“The house was erected in a particularly isolated spot and the hurricanes which sometimes blow across the plains, it was then imagined, would beat against the broad sides of the slightly-built edifice with such force as would reduce it to native timbers.”

Even then, what would become Portage and Main was noted as being the windiest corner in the settlement.

At the time, McKenney said he wanted the store’s corner jutting out into the Main Trail to become the central hub of settlement from which roads would branch out like the spokes of a wheel. The Assiniboia Council gave their approval to McKenney’s vision by surveying a right-of-way for a street measuring 66 feet from the south end of McKenney’s property to serve as a central point for the 132-foot wide future Portage Avenue.

By 1869, 33 buildings had clustered around the corner. The store McKenney established stood for 25 years and was finally demolished in 1887. Despite his significance to Winnipeg as the creator of the corner of Portage and Main, no city street is named after Henry McKenney. Apparently, McKenney alienated enough important people, including his politician half-brother John Schultz, that he was conveniently forgotten in later years as the creator of Winnipeg’s most famous corner.

The city’s 50-year lease deals with private developers in order to open an underground concourse, linking shopping malls under the four corner properties and to permanently close the pedestrian crossings at the intersection, expires in 2019.

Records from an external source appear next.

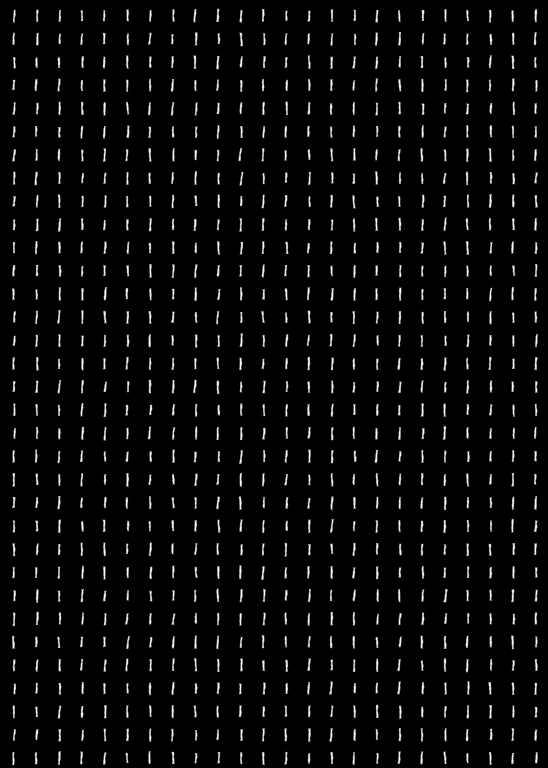
Give the GLSL for this pattern, as a Shadertoy shader.

```glsl
// Grid of short hand-drawn white upright dashes on black, 24 across and 33 down.

// Four random values from 0 to 1 for a grid cell
vec4 cellHash(vec2 cell, float seed) {
    vec4 h = fract(vec4(cell.xyx, seed) * vec4(0.1031, 0.1030, 0.0973, 0.1099) + 0.137 * seed);
    h += dot(h, h.wzxy + 33.33);
    return fract((h.xxyz + h.yzzw) * h.zywx);
}

// Distance to an upright dash with a wavering spine and uneven thickness
float dashDistance(vec2 p, vec2 halfSize, float tilt, vec2 phase) {
    float t = p.y / halfSize.y;
    float spine = tilt * p.y
                + 0.00022 * sin(2.3 * t + phase.x)
                + 0.00013 * sin(5.1 * t + phase.y);
    float thickness = halfSize.x * (1.0 + 0.13 * sin(3.0 * t + phase.y)
                                        + 0.10 * sin(7.0 * t + phase.x));
    vec2 q = abs(vec2(p.x - spine, p.y)) - vec2(thickness, halfSize.y);
    return length(max(q, 0.0)) + min(max(q.x, q.y), 0.0);
}

void mainImage(out vec4 fragColor, in vec2 fragCoord) {
    vec2 p = fragCoord / iResolution.y;

    // Nearest dash centre, limited to the rows and columns of the grid
    vec2 pitch = vec2(0.02954, 0.0302);
    vec2 origin = vec2(0.0183, 0.0130);
    vec2 cell = clamp(floor((p - origin) / pitch + 0.5), vec2(0.0), vec2(23.0, 32.0));
    vec2 local = p - origin - cell * pitch;

    // Each dash differs in place, length, weight, lean and waver
    vec4 shape = cellHash(cell, 1.0);
    vec4 waver = cellHash(cell, 2.0);
    local -= (shape.xy - 0.5) * vec2(0.0018, 0.0014);
    vec2 halfSize = vec2(mix(0.00102, 0.00124, waver.z), mix(0.0063, 0.0086, shape.z));
    float tilt = 0.025 + 0.19 * (shape.w - 0.5) * mix(0.4, 1.0, waver.w);
    float d = dashDistance(local, halfSize, tilt, 6.2832 * waver.xy);

    // Soft edge about one pixel wide
    float ink = clamp(0.5 - d * iResolution.y / 1.3, 0.0, 1.0);
    fragColor = vec4(vec3(0.96 * ink), 1.0);
}
```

What future shape the corner will take is still speculative, but shouldn’t Times Square North — where the big lights would inspire you — be one of the options at the top of the list?